• Provided data:
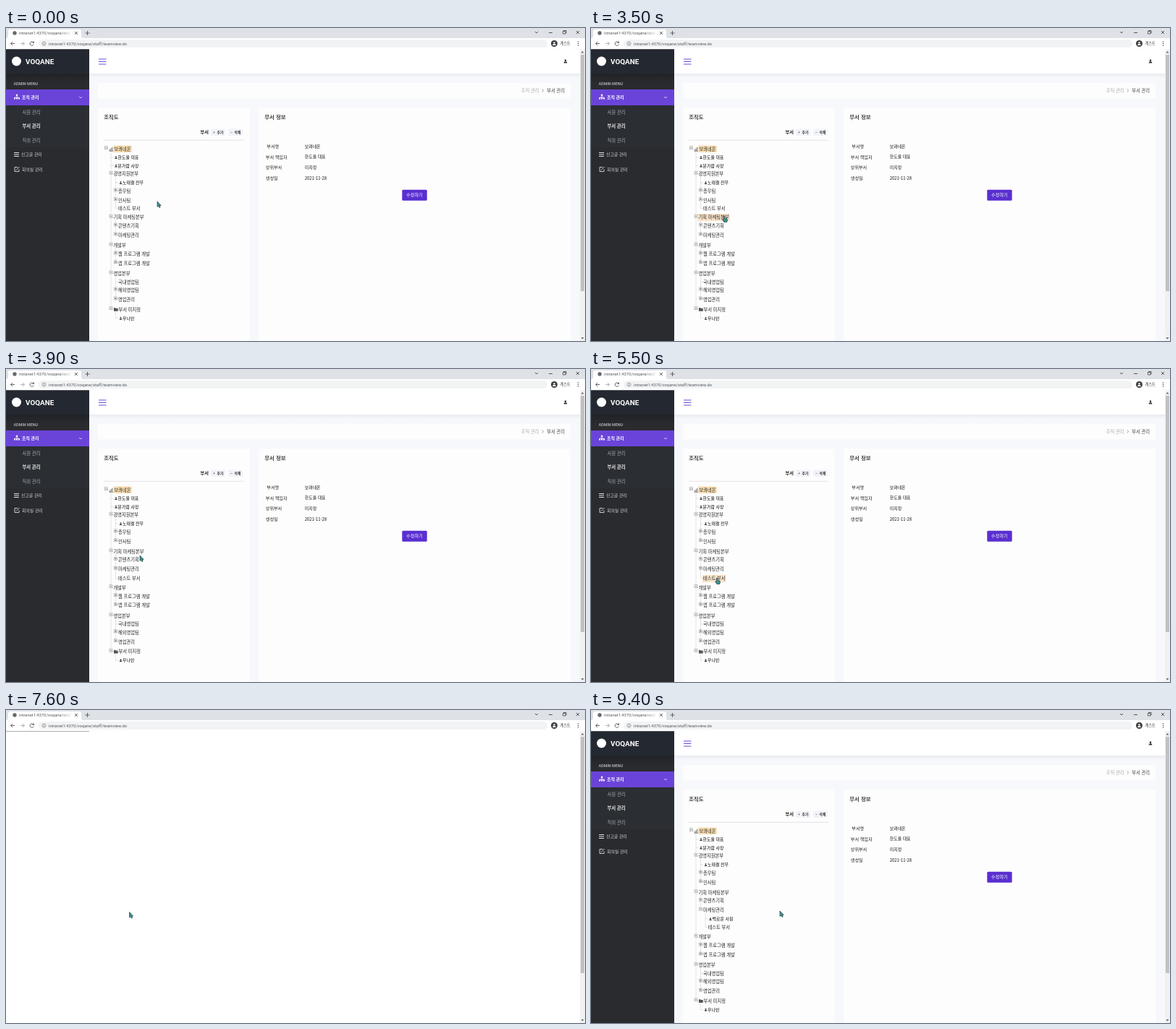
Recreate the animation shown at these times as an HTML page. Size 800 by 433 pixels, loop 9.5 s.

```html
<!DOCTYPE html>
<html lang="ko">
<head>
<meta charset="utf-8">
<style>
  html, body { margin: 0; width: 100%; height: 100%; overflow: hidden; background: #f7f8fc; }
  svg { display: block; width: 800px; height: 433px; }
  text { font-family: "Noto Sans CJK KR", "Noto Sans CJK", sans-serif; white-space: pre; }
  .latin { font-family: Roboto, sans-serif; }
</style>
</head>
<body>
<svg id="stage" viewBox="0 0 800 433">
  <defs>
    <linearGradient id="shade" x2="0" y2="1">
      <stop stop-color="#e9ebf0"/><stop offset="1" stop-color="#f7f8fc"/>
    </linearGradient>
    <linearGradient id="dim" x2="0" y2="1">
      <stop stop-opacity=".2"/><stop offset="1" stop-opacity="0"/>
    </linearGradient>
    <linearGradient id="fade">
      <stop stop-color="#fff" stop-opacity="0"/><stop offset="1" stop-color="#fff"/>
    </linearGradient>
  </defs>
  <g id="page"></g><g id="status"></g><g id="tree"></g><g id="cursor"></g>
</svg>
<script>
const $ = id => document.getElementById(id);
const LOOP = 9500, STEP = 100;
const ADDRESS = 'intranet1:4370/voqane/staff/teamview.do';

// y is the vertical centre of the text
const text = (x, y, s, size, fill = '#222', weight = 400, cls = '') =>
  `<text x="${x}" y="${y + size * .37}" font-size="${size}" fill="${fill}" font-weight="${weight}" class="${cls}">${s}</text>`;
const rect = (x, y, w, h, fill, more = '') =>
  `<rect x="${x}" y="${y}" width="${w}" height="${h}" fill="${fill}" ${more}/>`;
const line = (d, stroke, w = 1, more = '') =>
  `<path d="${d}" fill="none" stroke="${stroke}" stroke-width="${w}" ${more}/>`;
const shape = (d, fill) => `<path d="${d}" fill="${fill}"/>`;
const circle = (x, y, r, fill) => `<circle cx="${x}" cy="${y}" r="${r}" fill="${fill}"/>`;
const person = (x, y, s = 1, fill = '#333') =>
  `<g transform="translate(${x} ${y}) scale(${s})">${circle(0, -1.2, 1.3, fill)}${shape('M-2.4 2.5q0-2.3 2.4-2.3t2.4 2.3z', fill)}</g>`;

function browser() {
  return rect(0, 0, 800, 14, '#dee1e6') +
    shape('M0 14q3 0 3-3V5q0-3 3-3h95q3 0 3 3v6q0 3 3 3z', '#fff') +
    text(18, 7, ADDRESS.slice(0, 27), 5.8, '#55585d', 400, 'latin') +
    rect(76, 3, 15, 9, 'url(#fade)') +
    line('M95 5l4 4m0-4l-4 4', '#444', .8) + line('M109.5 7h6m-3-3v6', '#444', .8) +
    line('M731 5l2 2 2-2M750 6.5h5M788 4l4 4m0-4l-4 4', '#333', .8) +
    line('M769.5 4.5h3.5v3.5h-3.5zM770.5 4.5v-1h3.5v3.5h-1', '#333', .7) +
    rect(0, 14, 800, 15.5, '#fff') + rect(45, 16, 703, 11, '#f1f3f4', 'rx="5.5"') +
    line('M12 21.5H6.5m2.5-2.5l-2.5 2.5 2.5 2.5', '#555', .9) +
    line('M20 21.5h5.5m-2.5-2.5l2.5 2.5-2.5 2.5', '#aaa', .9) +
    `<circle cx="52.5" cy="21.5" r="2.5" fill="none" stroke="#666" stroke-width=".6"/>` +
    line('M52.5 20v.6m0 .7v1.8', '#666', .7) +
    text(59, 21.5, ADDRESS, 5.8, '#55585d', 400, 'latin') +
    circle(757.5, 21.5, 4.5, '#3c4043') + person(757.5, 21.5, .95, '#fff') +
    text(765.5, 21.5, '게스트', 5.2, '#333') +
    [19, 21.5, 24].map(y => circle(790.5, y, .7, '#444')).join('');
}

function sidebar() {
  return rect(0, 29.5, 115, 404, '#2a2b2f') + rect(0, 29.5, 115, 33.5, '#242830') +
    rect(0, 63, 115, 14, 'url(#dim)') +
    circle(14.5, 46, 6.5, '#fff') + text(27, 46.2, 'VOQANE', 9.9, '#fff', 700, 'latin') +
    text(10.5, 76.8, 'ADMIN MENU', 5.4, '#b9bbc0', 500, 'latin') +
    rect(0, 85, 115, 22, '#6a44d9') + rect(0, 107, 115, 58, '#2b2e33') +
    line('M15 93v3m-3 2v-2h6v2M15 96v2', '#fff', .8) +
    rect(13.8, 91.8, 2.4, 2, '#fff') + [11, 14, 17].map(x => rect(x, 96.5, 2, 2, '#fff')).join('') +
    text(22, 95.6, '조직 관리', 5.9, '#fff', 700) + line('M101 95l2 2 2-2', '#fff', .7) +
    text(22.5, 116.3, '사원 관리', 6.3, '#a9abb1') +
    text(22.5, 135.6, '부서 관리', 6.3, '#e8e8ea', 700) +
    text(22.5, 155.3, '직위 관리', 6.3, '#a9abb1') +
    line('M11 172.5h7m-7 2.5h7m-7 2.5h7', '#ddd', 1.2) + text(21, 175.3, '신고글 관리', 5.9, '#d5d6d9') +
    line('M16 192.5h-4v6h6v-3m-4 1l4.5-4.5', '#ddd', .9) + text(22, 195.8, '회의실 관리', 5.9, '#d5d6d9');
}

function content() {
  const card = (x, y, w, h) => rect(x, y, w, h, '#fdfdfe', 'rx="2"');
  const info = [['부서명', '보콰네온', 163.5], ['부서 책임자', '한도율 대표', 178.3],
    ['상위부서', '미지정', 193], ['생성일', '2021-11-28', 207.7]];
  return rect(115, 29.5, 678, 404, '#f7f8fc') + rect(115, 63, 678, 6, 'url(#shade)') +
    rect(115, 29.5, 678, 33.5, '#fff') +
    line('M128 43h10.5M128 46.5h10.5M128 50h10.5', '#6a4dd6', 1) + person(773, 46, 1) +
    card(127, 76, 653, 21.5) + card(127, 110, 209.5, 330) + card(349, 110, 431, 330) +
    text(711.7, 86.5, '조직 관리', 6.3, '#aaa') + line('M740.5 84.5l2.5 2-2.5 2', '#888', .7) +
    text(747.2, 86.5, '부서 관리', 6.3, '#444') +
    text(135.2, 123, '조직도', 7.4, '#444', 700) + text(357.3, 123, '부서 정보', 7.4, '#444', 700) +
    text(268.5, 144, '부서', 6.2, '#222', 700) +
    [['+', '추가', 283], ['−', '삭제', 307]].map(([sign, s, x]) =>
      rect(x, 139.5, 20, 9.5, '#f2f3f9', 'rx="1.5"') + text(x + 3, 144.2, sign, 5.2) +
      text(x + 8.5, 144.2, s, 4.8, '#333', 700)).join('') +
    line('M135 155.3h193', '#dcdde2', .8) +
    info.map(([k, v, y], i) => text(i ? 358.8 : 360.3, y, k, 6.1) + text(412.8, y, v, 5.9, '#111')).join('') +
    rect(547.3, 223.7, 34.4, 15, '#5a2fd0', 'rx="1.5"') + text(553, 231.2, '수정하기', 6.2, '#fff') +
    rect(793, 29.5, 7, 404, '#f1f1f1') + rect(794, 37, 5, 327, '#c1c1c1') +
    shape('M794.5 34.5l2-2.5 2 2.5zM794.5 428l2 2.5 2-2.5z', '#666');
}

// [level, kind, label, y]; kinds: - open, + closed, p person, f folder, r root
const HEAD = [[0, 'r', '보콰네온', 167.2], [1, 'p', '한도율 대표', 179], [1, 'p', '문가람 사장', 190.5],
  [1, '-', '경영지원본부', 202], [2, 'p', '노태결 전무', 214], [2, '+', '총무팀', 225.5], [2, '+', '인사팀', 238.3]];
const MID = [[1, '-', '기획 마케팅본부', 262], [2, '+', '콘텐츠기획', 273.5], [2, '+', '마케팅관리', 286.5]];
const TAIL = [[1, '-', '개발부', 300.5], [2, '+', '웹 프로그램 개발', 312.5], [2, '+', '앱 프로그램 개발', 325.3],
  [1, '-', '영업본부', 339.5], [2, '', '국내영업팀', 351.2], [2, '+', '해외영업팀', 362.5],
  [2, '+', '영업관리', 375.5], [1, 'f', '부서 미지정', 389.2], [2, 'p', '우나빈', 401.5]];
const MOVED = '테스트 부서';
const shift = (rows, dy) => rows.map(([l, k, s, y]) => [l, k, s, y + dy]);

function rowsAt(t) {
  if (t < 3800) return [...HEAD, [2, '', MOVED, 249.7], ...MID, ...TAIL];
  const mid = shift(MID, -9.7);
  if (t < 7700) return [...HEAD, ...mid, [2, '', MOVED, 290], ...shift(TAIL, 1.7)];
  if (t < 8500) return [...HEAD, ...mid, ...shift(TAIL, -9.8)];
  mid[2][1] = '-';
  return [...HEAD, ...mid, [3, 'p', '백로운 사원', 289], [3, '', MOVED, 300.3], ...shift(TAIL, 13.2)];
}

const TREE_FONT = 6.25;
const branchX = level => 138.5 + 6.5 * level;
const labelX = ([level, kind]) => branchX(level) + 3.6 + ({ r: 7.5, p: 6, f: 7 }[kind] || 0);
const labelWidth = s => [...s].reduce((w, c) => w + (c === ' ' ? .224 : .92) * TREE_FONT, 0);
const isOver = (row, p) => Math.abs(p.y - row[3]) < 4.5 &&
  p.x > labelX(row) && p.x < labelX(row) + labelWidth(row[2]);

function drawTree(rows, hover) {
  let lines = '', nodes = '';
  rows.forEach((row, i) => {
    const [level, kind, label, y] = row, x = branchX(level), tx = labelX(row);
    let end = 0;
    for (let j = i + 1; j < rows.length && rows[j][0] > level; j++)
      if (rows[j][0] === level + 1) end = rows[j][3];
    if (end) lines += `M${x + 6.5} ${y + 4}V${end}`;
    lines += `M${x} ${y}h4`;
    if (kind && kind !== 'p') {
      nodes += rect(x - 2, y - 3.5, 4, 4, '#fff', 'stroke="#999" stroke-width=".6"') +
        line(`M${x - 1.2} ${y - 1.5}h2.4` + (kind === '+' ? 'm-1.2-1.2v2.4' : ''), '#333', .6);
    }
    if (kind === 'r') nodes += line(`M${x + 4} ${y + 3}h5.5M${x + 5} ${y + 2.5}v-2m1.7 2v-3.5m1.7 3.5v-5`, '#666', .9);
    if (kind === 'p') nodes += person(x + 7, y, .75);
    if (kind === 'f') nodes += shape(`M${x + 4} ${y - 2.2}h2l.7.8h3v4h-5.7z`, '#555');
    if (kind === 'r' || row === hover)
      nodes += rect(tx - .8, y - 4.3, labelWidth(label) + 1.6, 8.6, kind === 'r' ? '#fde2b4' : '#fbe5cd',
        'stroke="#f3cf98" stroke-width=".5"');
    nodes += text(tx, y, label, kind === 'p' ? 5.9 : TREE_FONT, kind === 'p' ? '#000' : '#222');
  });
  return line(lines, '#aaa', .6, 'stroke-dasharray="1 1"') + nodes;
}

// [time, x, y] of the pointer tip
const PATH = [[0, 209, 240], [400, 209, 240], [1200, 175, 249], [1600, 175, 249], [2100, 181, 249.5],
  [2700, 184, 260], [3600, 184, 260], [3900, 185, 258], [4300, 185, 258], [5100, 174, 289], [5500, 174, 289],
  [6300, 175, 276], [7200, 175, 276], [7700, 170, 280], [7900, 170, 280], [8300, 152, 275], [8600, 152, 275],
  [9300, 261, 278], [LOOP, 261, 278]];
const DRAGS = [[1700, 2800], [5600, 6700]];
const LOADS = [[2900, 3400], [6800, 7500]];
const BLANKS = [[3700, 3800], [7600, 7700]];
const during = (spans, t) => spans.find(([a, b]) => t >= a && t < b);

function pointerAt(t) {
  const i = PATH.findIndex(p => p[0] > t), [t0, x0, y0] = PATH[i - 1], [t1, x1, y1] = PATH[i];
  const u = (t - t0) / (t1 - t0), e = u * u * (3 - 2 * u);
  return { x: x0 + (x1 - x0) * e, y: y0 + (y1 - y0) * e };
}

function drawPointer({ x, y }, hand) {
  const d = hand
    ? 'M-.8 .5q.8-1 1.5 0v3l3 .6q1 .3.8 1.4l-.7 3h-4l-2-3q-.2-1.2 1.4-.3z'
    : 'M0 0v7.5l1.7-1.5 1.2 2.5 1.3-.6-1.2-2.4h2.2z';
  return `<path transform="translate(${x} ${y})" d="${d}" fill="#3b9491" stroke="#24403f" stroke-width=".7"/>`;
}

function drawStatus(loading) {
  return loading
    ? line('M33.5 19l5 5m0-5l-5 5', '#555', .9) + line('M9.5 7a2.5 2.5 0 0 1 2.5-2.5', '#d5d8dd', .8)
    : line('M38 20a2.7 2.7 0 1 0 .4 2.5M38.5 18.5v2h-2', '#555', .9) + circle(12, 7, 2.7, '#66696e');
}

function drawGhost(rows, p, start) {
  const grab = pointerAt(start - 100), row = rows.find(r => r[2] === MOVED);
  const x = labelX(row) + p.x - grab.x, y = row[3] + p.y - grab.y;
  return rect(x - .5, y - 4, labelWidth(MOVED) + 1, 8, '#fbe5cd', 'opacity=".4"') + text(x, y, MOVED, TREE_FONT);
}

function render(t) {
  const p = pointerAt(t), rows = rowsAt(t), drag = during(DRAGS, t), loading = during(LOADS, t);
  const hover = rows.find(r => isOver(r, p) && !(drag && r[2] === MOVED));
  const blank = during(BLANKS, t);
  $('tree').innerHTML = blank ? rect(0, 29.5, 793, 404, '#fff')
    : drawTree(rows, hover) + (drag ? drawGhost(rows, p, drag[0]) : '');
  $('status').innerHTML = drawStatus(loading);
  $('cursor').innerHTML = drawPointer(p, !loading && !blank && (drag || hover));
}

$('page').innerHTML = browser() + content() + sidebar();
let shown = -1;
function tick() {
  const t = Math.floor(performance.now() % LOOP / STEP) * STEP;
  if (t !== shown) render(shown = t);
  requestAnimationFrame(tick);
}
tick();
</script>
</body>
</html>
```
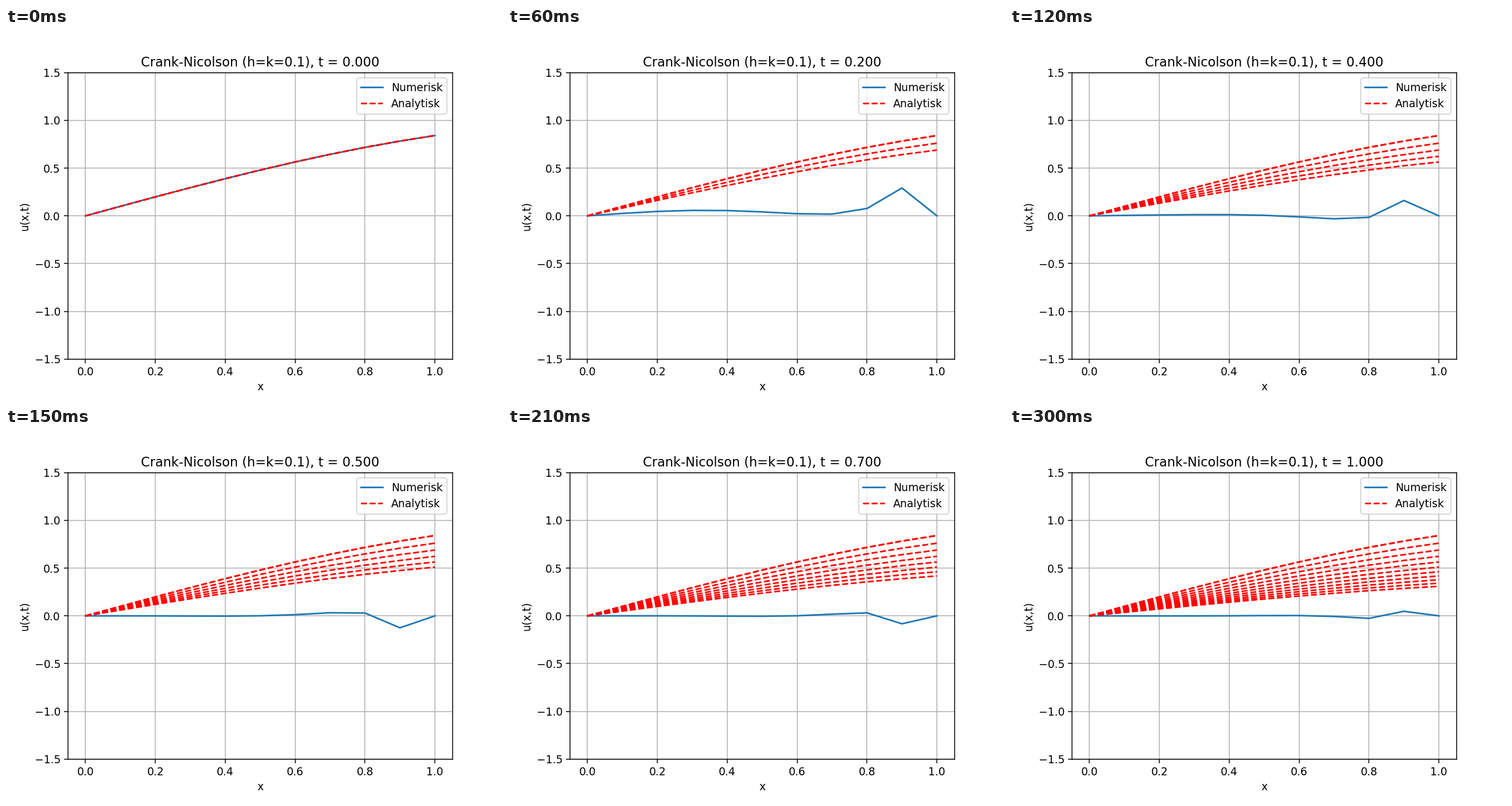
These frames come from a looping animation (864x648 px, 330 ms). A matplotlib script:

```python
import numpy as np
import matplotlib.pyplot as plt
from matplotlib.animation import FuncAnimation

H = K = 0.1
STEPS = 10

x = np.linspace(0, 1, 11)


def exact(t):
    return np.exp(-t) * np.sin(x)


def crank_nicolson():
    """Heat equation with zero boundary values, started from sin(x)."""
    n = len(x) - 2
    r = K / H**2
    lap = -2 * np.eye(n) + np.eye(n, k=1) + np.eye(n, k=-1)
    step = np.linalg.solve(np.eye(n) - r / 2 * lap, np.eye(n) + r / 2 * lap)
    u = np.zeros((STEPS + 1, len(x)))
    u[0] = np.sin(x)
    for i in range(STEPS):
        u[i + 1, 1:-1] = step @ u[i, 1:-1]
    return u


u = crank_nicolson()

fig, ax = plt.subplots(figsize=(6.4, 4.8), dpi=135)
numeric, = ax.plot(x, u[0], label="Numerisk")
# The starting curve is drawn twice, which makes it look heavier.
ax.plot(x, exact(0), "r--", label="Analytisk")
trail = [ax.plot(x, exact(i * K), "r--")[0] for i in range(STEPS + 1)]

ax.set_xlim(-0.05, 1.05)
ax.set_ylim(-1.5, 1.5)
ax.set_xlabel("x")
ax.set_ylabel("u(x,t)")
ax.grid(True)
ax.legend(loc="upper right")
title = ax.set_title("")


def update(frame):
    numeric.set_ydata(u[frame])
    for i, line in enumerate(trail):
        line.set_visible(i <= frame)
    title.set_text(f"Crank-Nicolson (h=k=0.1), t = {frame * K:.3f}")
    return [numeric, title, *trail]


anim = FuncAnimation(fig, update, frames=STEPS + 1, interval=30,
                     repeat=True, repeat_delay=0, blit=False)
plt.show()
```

• Assigned task:
Check each line of the records for "level" and copy the ones that contain it.

• Worked solution:
// [level, kind, label, y]; kinds: - open, + closed, p person, f folder, r root
const branchX = level => 138.5 + 6.5 * level;
const labelX = ([level, kind]) => branchX(level) + 3.6 + ({ r: 7.5, p: 6, f: 7 }[kind] || 0);
    const [level, kind, label, y] = row, x = branchX(level), tx = labelX(row);
    for (let j = i + 1; j < rows.length && rows[j][0] > level; j++)
      if (rows[j][0] === level + 1) end = rows[j][3];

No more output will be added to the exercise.